© Scoop Media

Business Headlines | Sci-Tech Headlines


ScoopPro: Helping The Education Sector Get More Out Of Scoop

The ScoopPro professional license includes a suite of useful information tools for professional users of Scoop including some specifically for those in the education sector to make your Scoop experience better. More>>

Big Tax Bill Due: Destiny Church Charities Deregistered

The independent Charities Registration Board has decided to remove Destiny International Trust and Te Hahi o Nga Matamua Holdings Limited from the Charities Register on 20 December 2017 because of the charities’ persistent failure to meet their annual return obligations. More>>

57 Million Users' Data: Uber Breach "Utterly Preventatable"

Cybersecurity leader Centrify says the Uber data breach of 57 million customer and driver records - which the ride-hailing company hid for more than a year - was “utterly preventable”. More>>

Scoop 3.0: How You Can Help Scoop’s Evolution

We have big plans for 2018 as we look to expand our public interest journalism coverage, upgrade our publishing infrastructure and offer even more valuable business tools to commercial users of Scoop. More>>
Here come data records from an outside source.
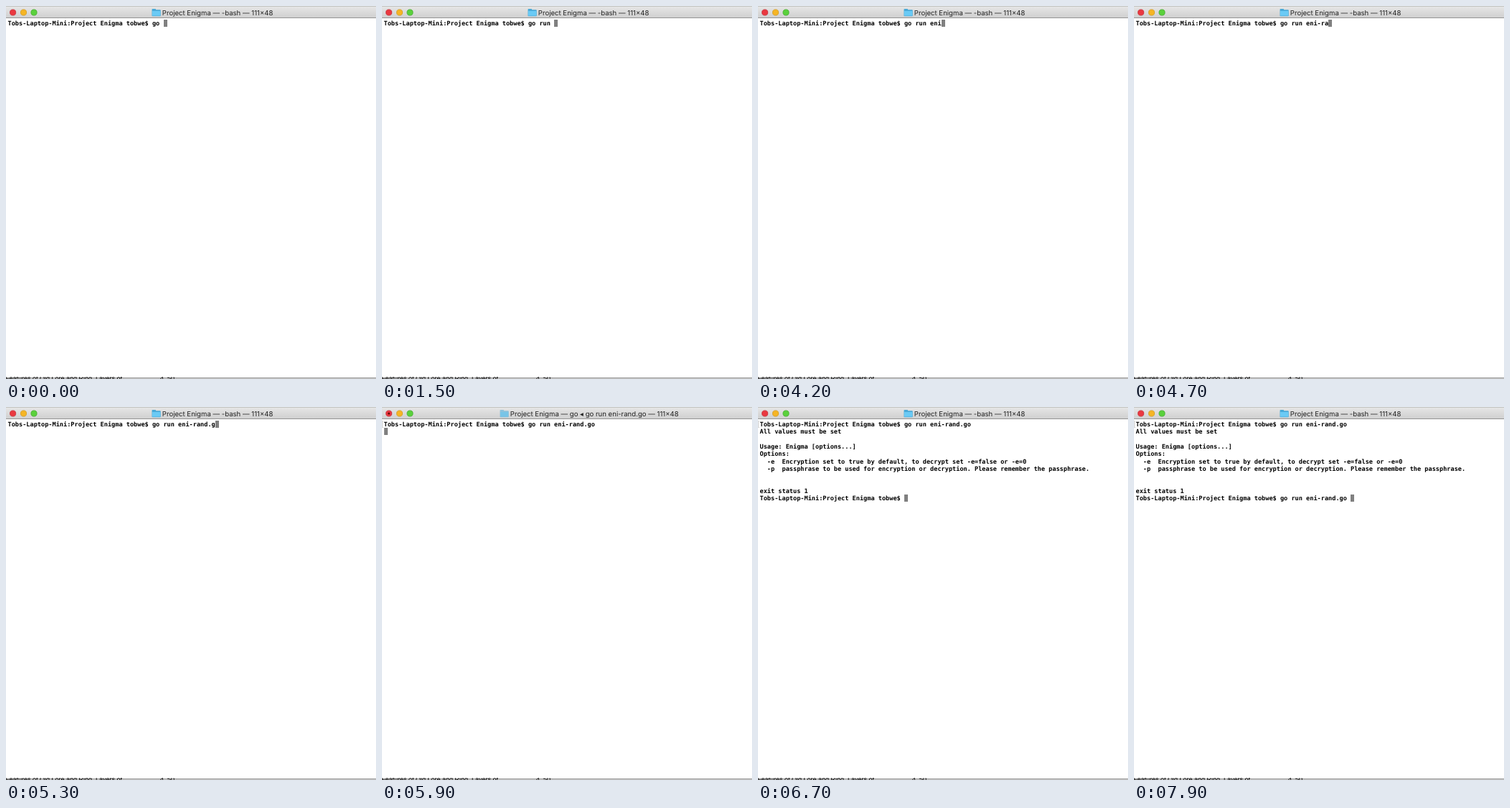
Write an HTML page with a canvas that moves like this. It is 516 px wide and 520 px high and loops after 8 s.

```html
<!DOCTYPE html>
<html lang="en">
<head>
<meta charset="utf-8">
<title>Terminal</title>
<style>
  html, body { margin: 0; width: 100%; height: 100%; overflow: hidden; background: #fff; }
  canvas { display: block; width: 516px; height: 520px; }
</style>
</head>
<body>
<canvas id="stage" width="516" height="520"></canvas>
<script>
const W = 516, H = 520, LOOP = 8000;
const ctx = document.getElementById('stage').getContext('2d');
ctx.textRendering = 'geometricPrecision';

const CELL_W = 5.167, CELL_H = 10.35, LEFT = 2.5, TOP = 18.6;
const MONO = 'bold 8.58px "DejaVu Sans Mono", monospace';
const SANS = '9.6px Inter, "DejaVu Sans", sans-serif';

const PROMPT = 'Tobs-Laptop-Mini:Project Enigma tobwe$ ';
const COMMAND = 'go run eni-rand.go';
const TYPED_AT_START = 3;
const KEY_TIMES = [900, 1100, 1300, 1500, 2600, 2800, 4200, 4400, 4600,
  4700, 4900, 5000, 5200, 5300, 5500];
const ENTER = 5800, OUTPUT = 6200, RECALL = 7000, LAST_SPACE = 7900;

const REPORT = [
  'All values must be set',
  '',
  'Usage: Enigma [options...]',
  'Options:',
  '  -e  Encryption set to true by default, to decrypt set -e=false or -e=0',
  '  -p  passphrase to be used for encryption or decryption. Please remember the passphrase.',
  '',
  '',
  'exit status 1'
];

// Each title change briefly shows a faded folder icon.
const TITLES = [
  { from: -1000, x: 203.5, text: '-bash' },
  { from: 5900, x: 164.5, text: 'go ◂ go run eni-rand.go', busy: true },
  { from: 6200, x: 163, text: 'link ◂ go run eni-rand.go', busy: true },
  { from: 6300, x: 203.5, text: '-bash' }
];

function rect(x, y, w, h, color) {
  ctx.fillStyle = color;
  ctx.fillRect(x, y, w, h);
}

function text(str, x, y, font, color) {
  ctx.font = font;
  ctx.fillStyle = color;
  ctx.fillText(str, x, y);
}

function disc(x, y, r, color, edge) {
  ctx.beginPath();
  ctx.arc(x, y, r, 0, Math.PI * 2);
  ctx.fillStyle = color;
  ctx.fill();
  if (edge) {
    ctx.strokeStyle = edge;
    ctx.lineWidth = 0.8;
    ctx.stroke();
  }
}

function folder(x, alpha) {
  ctx.save();
  ctx.globalAlpha = alpha;
  ctx.fillStyle = '#48a9d8';
  ctx.beginPath();
  ctx.roundRect(x, 4.1, 5.6, 4, 0.8);
  ctx.roundRect(x, 5.2, 12.2, 9, 0.8);
  ctx.fill();
  rect(x + 0.5, 7, 11.2, 6.6, '#6acaf5');
  ctx.restore();
}

function titleBar(t) {
  const shade = ctx.createLinearGradient(0, 0, 0, 16);
  shade.addColorStop(0, '#e7e7e7');
  shade.addColorStop(1, '#d0d0d0');
  rect(0, 0, W, 16, shade);
  rect(0, 0, W, 1, '#c2c4c0');
  rect(0, 16, W, 1, '#949494');

  const title = TITLES.findLast(item => t >= item.from);
  disc(9.6, 9, 4.1, '#ea3840', '#c4303a');
  disc(24.5, 9, 4.1, '#f6b524', '#d29a1e');
  disc(39, 9, 4.1, '#5ad13c', '#46ab30');
  if (title.busy) disc(9.6, 9, 1.6, '#6b0808');

  folder(title.x, t - title.from < 100 ? 0.55 : 1);
  text(`Project Enigma — ${title.text} — 111×48`, title.x + 14.3, 12.5, SANS, '#222');
}

function line(str, row) {
  text(str, LEFT, TOP + row * CELL_H + 8.3, MONO, '#000');
}

function cursor(col, row) {
  const x = Math.round(LEFT + col * CELL_W);
  const y = Math.round(TOP + row * CELL_H);
  rect(x, y, 5, 10, '#808080');
}

function inputLine(str, row) {
  line(PROMPT + str, row);
  cursor(PROMPT.length + str.length, row);
}

function promptMark() {
  ctx.strokeStyle = '#bdbdbd';
  ctx.lineWidth = 0.7;
  ctx.beginPath();
  ctx.moveTo(2, 19.5);
  ctx.lineTo(0.6, 19.5);
  ctx.lineTo(0.6, 28.5);
  ctx.lineTo(2, 28.5);
  ctx.stroke();
}

function terminal(t) {
  if (t < ENTER) {
    const typed = TYPED_AT_START + KEY_TIMES.filter(key => t >= key).length;
    inputLine(COMMAND.slice(0, typed), 0);
    return;
  }
  promptMark();
  line(PROMPT + COMMAND, 0);
  if (t < OUTPUT) {
    cursor(0, 1);
    return;
  }
  REPORT.forEach((str, i) => line(str, i + 1));
  const recalled = t < RECALL ? '' : COMMAND + (t < LAST_SPACE ? '' : ' ');
  inputLine(recalled, REPORT.length + 1);
}

// Sliver of the window behind, along the bottom edge.
function bottomEdge() {
  const font = '9px "Liberation Sans", Arial, sans-serif';
  ctx.save();
  ctx.beginPath();
  ctx.rect(0, 517, W, 3);
  ctx.clip();
  rect(0, 518, W, 1, '#8a8a8a');
  rect(0, 519, W, 1, '#d4d4d4');
  text('Features of Old Lore and Ring, Layers of', -1, 522, font, '#000');
  text('4, 50', 215, 522, font, '#000');
  ctx.restore();
}

function draw(now) {
  const t = now % LOOP;
  rect(0, 0, W, H, '#fff');
  terminal(t);
  titleBar(t);
  bottomEdge();
}

const start = performance.now();
function tick() {
  draw(performance.now() - start);
  requestAnimationFrame(tick);
}
tick();
</script>
</body>
</html>
```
Having A Cow? Dairy Product Prices Slide For Fourth Straight Auction

Dairy product prices fell at the Global Dairy Trade auction, retreating for the fourth straight auction amid signs of increased production... Whole milk powder fell 2.7 percent to US$2,778 a tonne. More>>


Statistics: Butter At Record $5.67/Block; High Vegetable Prices

Rising dairy prices have pushed food prices up 2.7 percent in the year to October 2017, Stats NZ said today. This followed a 3.0 percent increase in the year to September 2017. More>>


Science: New Research Finds Herbicides Cause Antibiotic Resistance

New University of Canterbury research confirms that the active ingredients of the commonly used herbicides, RoundUp, Kamba and 2,4-D (glyphosate, dicamba and 2,4-D, respectively), each alone cause antibiotic resistance at concentrations well below label application rates. More>>